**Prompt**
Every line below that has the word "node" counts once; report how many lines that makes, with no other words.

━━━━━ Supplied material ━━━━━

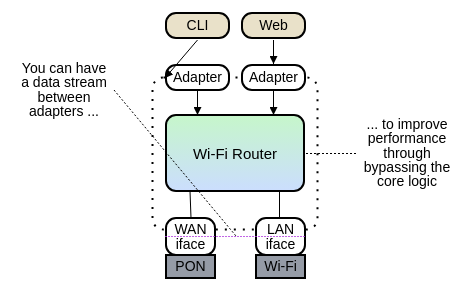
<!DOCTYPE html>
<html lang="en">
<head>
<meta charset="utf-8">
<title>Wi-Fi Router architecture</title>
<style>
:root {
  --ink: #000;
  --paper: #fff;
  --client: #e9e1c9;
  --hardware: #959ba6;
  --core-top: #c6f6cb;
  --core-bottom: #cbdefd;
  --stream: #b23fe0;
}
* { box-sizing: border-box; margin: 0; }
html, body { width: 470px; height: 291px; overflow: hidden; background: var(--paper); }
.diagram {
  position: relative;
  width: 470px;
  height: 291px;
  color: var(--ink);
  font: 14px/15px "Liberation Sans", Arial, sans-serif;
}
.lines { position: absolute; inset: 0; }
.node {
  position: absolute;
  display: flex;
  align-items: center;
  justify-content: center;
  border: 2px solid var(--ink);
  background: var(--paper);
  text-align: center;
  white-space: nowrap;
}
.client, .adapter { width: 65px; height: 27px; border-radius: 11px; }
.client { top: 12px; background: var(--client); }
.adapter { top: 64px; }
.first { left: 165px; }
.second { left: 241px; }
.core {
  left: 165px; top: 114px; width: 140px; height: 78px;
  border-radius: 11px;
  background: linear-gradient(var(--core-top), var(--core-bottom));
  font-size: 15px;
}
.iface { top: 217px; width: 51px; height: 39px; border-radius: 11px; }
.hardware { top: 254px; width: 51px; height: 25px; background: var(--hardware); }
.wan { left: 165px; }
.lan { left: 255px; }
.note { position: absolute; width: 110px; line-height: 14.3px; text-align: center; white-space: nowrap; }
.note-left { left: 9px; top: 61px; }
.note-right { left: 352px; top: 117px; }
</style>
</head>
<body>
<main class="diagram">
  <svg class="lines" width="470" height="291" viewBox="0 0 470 291" aria-hidden="true">
    <rect x="152.500" y="77.500" width="165" height="152" rx="11" fill="none" stroke="var(--ink)" stroke-width="2" stroke-dasharray="2 7"/>
    <path d="M190 191L191 218M279.500 191V218" fill="none" stroke="var(--ink)"/>
  </svg>

  <div class="node client first">CLI</div>
  <div class="node client second">Web</div>
  <div class="node adapter first">Adapter</div>
  <div class="node adapter second">Adapter</div>
  <div class="node core">Wi-Fi Router</div>
  <div class="node iface wan">WAN<br>iface</div>
  <div class="node iface lan">LAN<br>iface</div>
  <div class="node hardware wan">PON</div>
  <div class="node hardware lan">Wi-Fi</div>

  <svg class="lines" width="470" height="291" viewBox="0 0 470 291" aria-hidden="true">
    <defs>
      <marker id="arrow" markerWidth="9" markerHeight="8" refX="8" refY="4" orient="auto" markerUnits="userSpaceOnUse">
        <path d="M0 0L8 4L0 8Z" fill="var(--ink)"/>
      </marker>
    </defs>
    <g stroke="var(--ink)" marker-end="url(#arrow)">
      <line x1="197.500" y1="40" x2="165" y2="78" marker-end="url(#arrow)"/>
      <line x1="273.500" y1="40" x2="273.500" y2="64" marker-end="url(#arrow)"/>
      <line x1="197.500" y1="91" x2="197.500" y2="115" marker-end="url(#arrow)"/>
      <line x1="273.500" y1="91" x2="273.500" y2="115" marker-end="url(#arrow)"/>
    </g>
    <line x1="165" y1="236.500" x2="306" y2="236.500" stroke="var(--stream)" stroke-dasharray="2 1" stroke-opacity=".8"/>
    <g stroke="var(--ink)" stroke-dasharray="2 2">
      <line x1="114" y1="90" x2="236" y2="236"/>
      <line x1="306" y1="153.500" x2="358" y2="153.500"/>
    </g>
  </svg>

  <p class="note note-left">You can have<br>a data stream<br>between<br>adapters ...</p>
  <p class="note note-right">... to improve<br>performance<br>through<br>bypassing the<br>core logic</p>
</main>
</body>
</html>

━━━━━

**Answer space**
10